Problem to solve ▸
Which lines hold the word "edge"? Copy each of them from the material.

Material provided section start

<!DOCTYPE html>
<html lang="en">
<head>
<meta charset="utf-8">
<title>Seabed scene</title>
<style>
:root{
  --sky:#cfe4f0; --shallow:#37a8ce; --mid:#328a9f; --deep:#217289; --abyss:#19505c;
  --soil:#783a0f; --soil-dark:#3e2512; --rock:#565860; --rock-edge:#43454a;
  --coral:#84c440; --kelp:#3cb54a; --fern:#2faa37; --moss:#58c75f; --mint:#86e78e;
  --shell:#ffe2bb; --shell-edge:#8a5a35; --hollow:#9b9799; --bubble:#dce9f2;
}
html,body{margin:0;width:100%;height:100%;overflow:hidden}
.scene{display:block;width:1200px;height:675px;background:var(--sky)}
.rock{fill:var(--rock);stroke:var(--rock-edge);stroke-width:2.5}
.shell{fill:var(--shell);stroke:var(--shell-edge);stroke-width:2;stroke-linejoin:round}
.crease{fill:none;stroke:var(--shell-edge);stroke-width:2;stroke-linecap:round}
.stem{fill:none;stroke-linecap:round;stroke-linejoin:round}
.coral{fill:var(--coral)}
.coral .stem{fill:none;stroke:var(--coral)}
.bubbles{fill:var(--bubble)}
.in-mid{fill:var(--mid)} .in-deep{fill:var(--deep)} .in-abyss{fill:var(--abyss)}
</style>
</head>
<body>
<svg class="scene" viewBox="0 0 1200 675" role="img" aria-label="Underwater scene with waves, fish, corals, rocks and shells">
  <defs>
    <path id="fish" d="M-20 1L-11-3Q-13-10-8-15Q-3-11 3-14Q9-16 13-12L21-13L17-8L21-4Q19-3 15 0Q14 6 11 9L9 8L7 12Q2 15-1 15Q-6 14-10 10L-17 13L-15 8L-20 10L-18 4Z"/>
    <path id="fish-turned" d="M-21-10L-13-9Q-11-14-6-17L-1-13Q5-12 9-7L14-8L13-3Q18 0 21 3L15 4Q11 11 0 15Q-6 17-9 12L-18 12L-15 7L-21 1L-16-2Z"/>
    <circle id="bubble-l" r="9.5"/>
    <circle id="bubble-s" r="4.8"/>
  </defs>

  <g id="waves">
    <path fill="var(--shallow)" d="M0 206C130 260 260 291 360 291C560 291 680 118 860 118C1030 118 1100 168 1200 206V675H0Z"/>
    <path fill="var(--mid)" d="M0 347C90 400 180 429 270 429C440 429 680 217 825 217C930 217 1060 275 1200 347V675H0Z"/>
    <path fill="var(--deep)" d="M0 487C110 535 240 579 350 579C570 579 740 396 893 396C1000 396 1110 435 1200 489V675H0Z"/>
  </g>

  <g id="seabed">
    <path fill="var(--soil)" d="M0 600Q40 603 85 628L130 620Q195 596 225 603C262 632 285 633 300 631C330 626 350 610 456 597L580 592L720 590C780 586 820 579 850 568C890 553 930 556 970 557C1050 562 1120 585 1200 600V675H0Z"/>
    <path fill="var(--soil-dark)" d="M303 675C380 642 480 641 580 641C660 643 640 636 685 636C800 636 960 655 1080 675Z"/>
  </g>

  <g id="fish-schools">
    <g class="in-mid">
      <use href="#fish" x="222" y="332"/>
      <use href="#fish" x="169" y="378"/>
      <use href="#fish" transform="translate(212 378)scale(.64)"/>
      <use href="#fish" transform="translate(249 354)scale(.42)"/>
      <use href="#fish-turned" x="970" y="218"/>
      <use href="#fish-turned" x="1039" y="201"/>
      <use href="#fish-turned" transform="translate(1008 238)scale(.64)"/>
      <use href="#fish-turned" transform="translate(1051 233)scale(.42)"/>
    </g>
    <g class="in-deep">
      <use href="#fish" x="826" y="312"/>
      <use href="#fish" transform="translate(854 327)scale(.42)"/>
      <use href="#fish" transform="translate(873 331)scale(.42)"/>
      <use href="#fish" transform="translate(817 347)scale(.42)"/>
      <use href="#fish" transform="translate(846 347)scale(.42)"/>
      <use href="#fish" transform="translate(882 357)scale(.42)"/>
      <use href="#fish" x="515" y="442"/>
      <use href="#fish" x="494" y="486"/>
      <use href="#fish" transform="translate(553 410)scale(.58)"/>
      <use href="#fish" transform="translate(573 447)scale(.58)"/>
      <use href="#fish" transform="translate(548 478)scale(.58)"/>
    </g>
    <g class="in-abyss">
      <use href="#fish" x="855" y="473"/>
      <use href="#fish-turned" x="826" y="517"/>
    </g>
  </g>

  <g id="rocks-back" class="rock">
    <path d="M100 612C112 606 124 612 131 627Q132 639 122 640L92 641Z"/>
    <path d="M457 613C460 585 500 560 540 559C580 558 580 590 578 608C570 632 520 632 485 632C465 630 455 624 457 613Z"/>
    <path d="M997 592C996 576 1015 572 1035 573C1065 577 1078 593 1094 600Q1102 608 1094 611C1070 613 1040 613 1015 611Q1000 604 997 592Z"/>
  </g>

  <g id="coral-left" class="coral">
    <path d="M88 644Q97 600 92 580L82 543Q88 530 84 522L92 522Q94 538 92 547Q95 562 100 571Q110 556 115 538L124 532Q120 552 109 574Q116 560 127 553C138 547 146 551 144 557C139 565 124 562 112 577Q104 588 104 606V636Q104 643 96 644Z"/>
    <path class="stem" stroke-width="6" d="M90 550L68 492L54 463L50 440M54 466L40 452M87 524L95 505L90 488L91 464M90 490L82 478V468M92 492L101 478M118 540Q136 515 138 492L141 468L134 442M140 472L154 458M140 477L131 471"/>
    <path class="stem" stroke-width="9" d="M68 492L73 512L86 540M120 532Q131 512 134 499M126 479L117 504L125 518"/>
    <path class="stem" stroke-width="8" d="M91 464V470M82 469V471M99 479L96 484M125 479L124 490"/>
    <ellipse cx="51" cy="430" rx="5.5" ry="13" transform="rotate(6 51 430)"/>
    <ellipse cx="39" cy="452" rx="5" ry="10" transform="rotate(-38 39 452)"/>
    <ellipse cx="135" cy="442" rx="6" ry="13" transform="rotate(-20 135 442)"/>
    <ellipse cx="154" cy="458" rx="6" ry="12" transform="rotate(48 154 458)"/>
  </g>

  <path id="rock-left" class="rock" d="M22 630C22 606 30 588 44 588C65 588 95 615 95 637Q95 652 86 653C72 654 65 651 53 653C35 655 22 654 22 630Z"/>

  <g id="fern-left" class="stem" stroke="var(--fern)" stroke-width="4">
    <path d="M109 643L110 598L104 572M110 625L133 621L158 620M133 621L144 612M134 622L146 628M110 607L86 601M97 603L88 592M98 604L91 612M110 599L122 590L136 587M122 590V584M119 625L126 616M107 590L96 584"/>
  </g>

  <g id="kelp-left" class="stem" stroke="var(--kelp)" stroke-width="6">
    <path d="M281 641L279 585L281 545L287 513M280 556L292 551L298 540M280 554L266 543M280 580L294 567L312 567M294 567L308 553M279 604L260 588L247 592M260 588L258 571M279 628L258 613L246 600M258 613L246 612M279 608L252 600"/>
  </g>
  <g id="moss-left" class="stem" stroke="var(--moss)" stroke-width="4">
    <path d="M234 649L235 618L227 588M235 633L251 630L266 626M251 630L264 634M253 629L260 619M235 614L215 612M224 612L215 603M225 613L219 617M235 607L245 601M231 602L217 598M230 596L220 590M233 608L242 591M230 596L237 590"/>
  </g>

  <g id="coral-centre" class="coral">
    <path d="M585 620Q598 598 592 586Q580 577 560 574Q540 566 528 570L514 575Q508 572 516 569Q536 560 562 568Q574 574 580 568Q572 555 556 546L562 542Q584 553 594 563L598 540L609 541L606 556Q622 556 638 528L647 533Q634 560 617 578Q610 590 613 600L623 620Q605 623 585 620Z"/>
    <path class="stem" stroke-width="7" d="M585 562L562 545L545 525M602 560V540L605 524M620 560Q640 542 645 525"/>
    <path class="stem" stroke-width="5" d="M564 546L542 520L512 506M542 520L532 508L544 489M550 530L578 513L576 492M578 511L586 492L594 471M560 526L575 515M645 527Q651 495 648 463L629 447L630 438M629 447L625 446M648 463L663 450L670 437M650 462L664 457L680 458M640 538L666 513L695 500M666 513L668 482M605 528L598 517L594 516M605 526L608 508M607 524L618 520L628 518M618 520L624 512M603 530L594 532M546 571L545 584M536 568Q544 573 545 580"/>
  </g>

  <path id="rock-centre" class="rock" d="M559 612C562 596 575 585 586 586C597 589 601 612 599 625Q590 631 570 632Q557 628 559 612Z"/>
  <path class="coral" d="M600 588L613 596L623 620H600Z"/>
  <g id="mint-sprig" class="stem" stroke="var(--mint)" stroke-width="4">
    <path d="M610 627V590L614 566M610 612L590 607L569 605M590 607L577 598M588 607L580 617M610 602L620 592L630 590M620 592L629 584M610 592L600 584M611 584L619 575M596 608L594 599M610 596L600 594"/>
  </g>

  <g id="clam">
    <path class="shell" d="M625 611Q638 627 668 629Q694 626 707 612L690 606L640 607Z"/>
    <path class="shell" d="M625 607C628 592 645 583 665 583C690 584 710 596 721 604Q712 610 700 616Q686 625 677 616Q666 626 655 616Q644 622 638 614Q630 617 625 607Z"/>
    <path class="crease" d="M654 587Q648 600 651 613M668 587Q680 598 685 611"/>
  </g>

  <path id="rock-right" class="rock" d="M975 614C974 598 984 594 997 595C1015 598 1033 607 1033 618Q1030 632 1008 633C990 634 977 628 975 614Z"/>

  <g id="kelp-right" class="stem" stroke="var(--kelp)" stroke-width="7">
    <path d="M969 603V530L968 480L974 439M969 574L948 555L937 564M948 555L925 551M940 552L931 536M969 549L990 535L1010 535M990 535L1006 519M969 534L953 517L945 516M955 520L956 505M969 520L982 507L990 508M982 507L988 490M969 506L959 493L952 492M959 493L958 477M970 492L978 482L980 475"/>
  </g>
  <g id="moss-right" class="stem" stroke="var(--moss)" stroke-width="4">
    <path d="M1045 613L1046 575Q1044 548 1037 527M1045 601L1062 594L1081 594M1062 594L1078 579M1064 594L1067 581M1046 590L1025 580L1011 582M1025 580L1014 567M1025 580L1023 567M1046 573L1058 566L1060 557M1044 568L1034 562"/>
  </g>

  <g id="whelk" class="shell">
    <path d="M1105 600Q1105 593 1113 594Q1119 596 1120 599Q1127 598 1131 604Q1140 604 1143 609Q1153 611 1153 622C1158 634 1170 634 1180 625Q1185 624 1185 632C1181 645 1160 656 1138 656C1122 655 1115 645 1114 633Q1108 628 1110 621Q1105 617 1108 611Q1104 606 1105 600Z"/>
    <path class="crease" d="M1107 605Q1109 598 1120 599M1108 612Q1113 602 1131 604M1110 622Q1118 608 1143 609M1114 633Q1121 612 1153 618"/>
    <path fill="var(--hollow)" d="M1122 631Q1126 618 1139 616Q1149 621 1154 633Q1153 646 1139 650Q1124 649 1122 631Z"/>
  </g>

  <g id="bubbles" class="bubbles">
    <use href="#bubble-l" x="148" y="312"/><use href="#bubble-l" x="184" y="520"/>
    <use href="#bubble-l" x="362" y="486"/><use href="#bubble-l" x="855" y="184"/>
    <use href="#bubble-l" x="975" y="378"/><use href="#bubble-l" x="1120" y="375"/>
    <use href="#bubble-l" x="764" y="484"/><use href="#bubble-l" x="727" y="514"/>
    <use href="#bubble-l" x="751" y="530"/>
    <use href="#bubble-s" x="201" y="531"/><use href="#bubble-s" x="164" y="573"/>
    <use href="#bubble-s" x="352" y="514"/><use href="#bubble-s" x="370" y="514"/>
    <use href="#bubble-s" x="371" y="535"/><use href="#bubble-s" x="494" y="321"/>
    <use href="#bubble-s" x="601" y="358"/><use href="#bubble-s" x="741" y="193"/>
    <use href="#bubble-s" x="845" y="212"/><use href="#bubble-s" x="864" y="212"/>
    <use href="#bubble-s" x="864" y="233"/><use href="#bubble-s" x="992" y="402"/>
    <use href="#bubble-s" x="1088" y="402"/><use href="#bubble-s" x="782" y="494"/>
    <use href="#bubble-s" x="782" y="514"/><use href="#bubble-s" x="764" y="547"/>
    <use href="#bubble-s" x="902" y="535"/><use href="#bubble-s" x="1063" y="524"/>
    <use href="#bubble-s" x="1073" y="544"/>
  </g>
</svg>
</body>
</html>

Material provided section end
Material provided section start

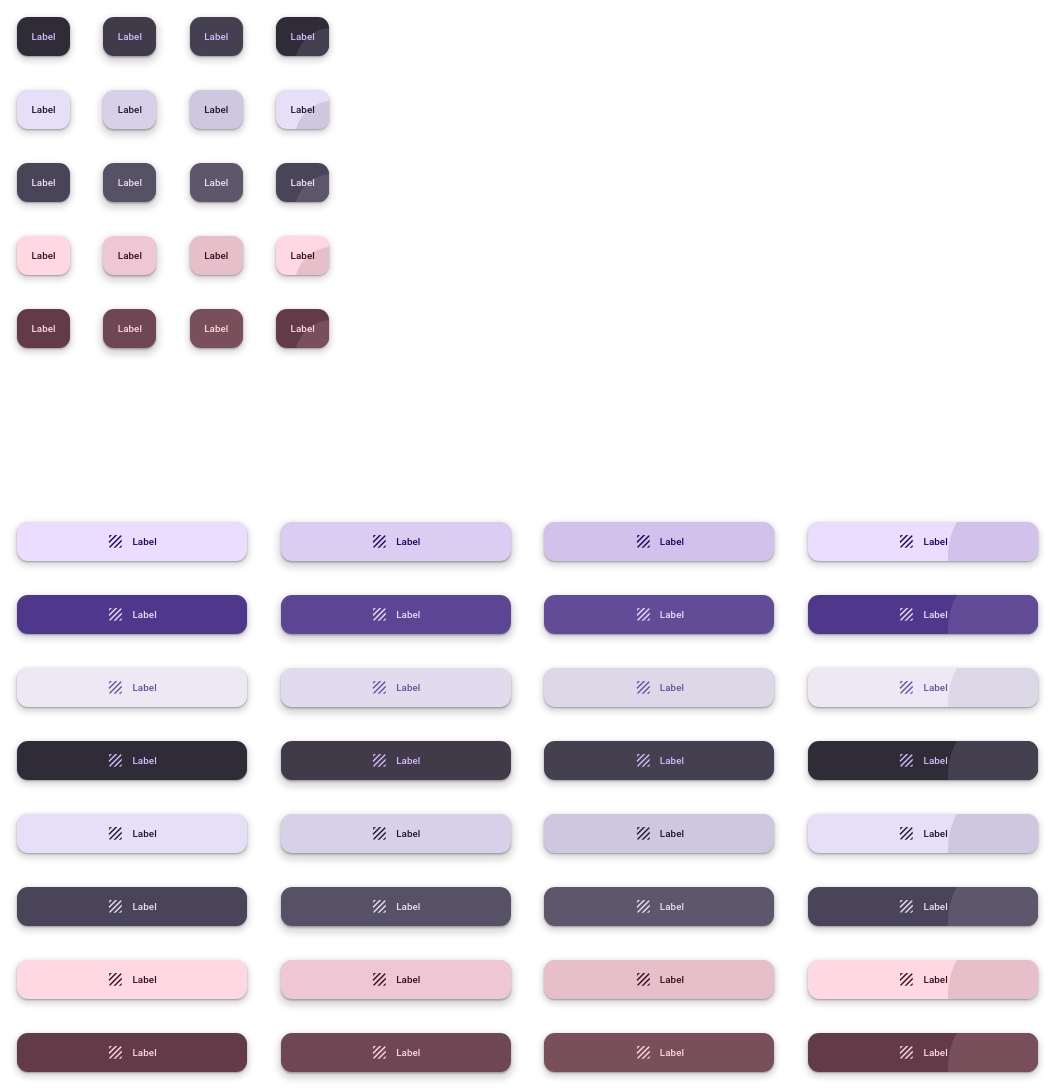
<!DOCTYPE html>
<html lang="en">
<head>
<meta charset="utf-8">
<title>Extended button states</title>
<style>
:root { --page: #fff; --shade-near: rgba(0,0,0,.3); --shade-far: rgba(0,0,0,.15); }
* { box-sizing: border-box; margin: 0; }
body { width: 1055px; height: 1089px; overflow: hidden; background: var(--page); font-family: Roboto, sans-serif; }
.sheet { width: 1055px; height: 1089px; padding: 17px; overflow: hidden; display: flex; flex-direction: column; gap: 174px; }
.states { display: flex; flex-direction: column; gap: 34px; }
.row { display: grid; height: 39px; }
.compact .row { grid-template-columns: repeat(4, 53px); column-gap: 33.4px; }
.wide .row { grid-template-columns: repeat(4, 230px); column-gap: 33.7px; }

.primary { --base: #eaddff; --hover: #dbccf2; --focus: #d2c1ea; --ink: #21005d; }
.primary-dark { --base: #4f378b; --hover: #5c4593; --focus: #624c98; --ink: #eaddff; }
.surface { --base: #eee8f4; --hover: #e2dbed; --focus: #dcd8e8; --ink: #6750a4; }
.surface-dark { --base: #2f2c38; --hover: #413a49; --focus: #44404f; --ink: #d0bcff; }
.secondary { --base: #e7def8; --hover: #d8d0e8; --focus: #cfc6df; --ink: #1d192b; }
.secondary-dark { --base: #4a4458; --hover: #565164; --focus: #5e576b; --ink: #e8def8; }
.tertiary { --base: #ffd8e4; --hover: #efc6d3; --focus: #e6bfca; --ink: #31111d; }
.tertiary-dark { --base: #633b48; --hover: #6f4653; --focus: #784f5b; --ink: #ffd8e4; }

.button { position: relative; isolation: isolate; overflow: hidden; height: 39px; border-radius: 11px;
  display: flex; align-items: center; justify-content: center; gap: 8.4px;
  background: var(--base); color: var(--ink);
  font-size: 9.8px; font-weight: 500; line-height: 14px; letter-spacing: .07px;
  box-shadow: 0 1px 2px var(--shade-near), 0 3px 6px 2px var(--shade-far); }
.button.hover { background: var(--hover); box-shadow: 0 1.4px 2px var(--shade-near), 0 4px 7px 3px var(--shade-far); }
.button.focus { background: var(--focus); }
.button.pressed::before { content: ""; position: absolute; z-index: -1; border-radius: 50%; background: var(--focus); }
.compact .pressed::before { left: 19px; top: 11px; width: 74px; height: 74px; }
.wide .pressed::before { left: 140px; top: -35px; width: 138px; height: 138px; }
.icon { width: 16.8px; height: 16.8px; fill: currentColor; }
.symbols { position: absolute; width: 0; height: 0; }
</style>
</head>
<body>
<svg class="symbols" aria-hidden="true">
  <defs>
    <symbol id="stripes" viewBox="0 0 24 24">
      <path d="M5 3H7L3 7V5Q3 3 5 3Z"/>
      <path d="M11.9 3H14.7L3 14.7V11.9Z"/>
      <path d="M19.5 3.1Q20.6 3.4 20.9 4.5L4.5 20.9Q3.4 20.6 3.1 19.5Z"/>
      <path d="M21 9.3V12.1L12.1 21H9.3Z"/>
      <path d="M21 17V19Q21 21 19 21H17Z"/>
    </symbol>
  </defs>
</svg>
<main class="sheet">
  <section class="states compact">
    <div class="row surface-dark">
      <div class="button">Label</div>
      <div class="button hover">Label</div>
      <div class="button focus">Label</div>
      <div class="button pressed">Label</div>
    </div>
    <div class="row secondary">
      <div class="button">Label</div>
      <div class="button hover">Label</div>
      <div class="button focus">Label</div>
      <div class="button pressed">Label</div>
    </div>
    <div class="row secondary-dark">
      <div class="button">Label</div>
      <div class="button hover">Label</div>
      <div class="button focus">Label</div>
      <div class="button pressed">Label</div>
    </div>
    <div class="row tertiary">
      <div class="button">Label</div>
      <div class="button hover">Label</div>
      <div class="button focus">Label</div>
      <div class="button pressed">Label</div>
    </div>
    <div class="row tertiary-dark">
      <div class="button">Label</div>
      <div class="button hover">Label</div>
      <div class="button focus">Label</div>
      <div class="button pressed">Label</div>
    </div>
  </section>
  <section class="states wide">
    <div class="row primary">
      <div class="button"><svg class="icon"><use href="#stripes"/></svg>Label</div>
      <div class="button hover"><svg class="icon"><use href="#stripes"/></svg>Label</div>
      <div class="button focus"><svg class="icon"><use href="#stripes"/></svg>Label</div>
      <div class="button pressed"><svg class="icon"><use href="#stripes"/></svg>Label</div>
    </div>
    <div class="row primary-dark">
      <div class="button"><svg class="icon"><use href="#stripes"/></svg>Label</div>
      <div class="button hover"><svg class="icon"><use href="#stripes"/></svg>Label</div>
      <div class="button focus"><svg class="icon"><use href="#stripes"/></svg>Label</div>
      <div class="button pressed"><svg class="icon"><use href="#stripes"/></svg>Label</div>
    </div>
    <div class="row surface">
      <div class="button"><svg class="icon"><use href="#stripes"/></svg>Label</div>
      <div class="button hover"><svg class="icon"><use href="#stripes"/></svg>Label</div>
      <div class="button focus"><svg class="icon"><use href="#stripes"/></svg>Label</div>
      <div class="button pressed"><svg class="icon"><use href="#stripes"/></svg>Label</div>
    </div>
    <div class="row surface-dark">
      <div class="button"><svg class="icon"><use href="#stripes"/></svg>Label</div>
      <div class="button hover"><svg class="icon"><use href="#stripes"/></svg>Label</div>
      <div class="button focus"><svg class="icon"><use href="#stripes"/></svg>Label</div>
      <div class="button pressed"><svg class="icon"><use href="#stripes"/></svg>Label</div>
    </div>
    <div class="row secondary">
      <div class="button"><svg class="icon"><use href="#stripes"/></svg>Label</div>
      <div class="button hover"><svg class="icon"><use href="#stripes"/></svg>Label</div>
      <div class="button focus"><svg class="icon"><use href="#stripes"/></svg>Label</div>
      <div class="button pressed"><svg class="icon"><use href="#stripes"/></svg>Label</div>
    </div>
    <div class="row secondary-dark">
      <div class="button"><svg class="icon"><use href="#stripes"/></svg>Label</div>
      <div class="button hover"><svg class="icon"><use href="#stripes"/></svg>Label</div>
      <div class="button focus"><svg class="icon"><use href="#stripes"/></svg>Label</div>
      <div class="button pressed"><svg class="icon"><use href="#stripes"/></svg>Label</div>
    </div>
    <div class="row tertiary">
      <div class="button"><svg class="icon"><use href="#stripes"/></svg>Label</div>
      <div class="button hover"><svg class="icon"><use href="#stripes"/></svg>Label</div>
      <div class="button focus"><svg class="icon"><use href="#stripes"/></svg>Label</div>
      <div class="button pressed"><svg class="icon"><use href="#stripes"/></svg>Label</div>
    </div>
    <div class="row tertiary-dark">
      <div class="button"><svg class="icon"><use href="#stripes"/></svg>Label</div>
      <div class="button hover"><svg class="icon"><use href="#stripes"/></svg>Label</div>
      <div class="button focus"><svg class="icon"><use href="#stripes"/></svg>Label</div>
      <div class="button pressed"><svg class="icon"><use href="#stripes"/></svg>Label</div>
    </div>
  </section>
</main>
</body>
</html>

Material provided section end

Expected answer ▸
  --soil:#783a0f; --soil-dark:#3e2512; --rock:#565860; --rock-edge:#43454a;
  --shell:#ffe2bb; --shell-edge:#8a5a35; --hollow:#9b9799; --bubble:#dce9f2;
.rock{fill:var(--rock);stroke:var(--rock-edge);stroke-width:2.5}
.shell{fill:var(--shell);stroke:var(--shell-edge);stroke-width:2;stroke-linejoin:round}
.crease{fill:none;stroke:var(--shell-edge);stroke-width:2;stroke-linecap:round}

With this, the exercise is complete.